At the same moment, we learned that Raphael Warnock and Jon Ossoff won their Georgia run-off election by defeating their incumbent Republican senators. These two new Democrats in Washington mean that the Senate, House, and the peoples’ White House will be favored by Democrats for at least four more years. The Georgia election results are far more important for our future than the violent, illegal and temporarily damaging actions of the Domestic Juvenile Terrorists. 

The highly contested elections in Georgia cemented a victory for Civil Rights that has a long non-violent history in Georgia. Between 1950 and 1963, the NAACP, SNCC (Student Non-violent Coordinating Committee), SCLC (Southern Christian Leadership Conference),and many other groups, including progressive  Jewish and Christian efforts, worked tirelessly to legally overcome the vestiges of slavery and Jim Crow in all of the USA. In Georgia, the southern city of Albany was the focus of SNCC’s activities in 1961. Title I of the 1964 Civil Rights Act barred unequal application of state voter registration requirements for federal elections which increased support for groups working for voting rights everywhere—including Albany, Georgia. 

In the summer of 1966, Albany was where many more groups joined in coordinating the registering of Black citizens who wanted to vote.

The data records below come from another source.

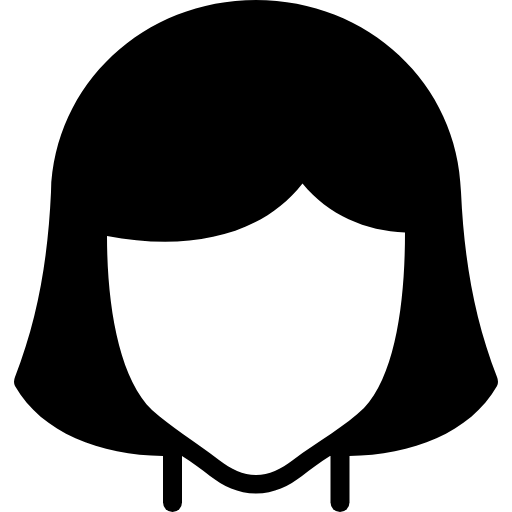
<!DOCTYPE html>
<html lang="en">
<head>
<meta charset="utf-8">
<title>Woman with bob haircut icon</title>
<style>
:root { --ink: #000; --paper: #fff; }
html, body { margin: 0; width: 512px; height: 512px; overflow: hidden; background: var(--paper); }
svg { display: block; width: 512px; height: 512px; }
.hair { fill: var(--ink); }
.face { fill: var(--paper); }
.neck { fill: none; stroke: var(--ink); stroke-width: 19; stroke-linecap: round; }
</style>
</head>
<body>
<svg viewBox="0 0 512 512" role="img" aria-label="Woman with a bob haircut">
  <g class="neck">
    <path d="M172.5 446V502.5"/>
    <path d="M340 446V502.5"/>
  </g>
  <path class="hair" d="M256 0C144 0 54 84 51 192C48 258 38 318 15 377Q13 382 15 386C42 433 100 455 163 456H182C192 462 201 469 210 476C223 486 238 493.500 256 493.500S289 486 302 476C311 469 320 462 330 456H349C412 455 470 433 497 386Q499 382 497 377C474 318 464 258 461 192C458 84 368 0 256 0Z"/>
  <path class="face" d="M107 236C185 251 260 238 302.500 183.500C328 215 366 231 405 232.500C405 300 396 374 364 408C346 426 318 441 293 460C281 469 269 475 256 475S231 469 219 460C194 441 171 427 152 410C119 378 107 306 107 236Z"/>
</svg>
</body>
</html>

The Southern Students Organizing Committee (SSOC—mostly White), the University Christian Movement,* and some others joined in supporting SCLC and SNCC who had been supporting local black groups, some eager to vote and others refusing, especially if they worked for white businesses or lived in white-owned homes. To many Whites in Albany, all these “outside agitating” groups “were Communists.” Most Whites were polite, even if opposing the voting project. The police were under orders to protect outside groups and they did. Many of the meetings were held in churches including some hymn-singing –“What a Friend We Have in Jesus.” 

Given this reality sixty years ago, the major headline for our national news on January 6, 2021 is the Georgia run-off elections and the democratic progress in much of the USA. From the little we know about the Domestic Juvenile Terrorist attacks in DC, very few were from the south, and from TV news videos, black citizens involved were on the police forces.  Meanwhile, back in the Intensive Care Units of most major hospitals in the USA, the daily increase in COVID-19 cases remains the continuing national news headline! This pandemic will continue to dominate all our lives and the headlines long after the Domestic Juvenile Terrorists are subdued, and face equal justice under law.

  •  The University Christian Movement was the interfaith USA member of the World Student Christian Federation and worked with university students active in some major Protestant denominations: Presbyterian, Episcopal, Methodists, Lutheran, and more. I was representing the UCM as Field Staff Director in the summer of 1966.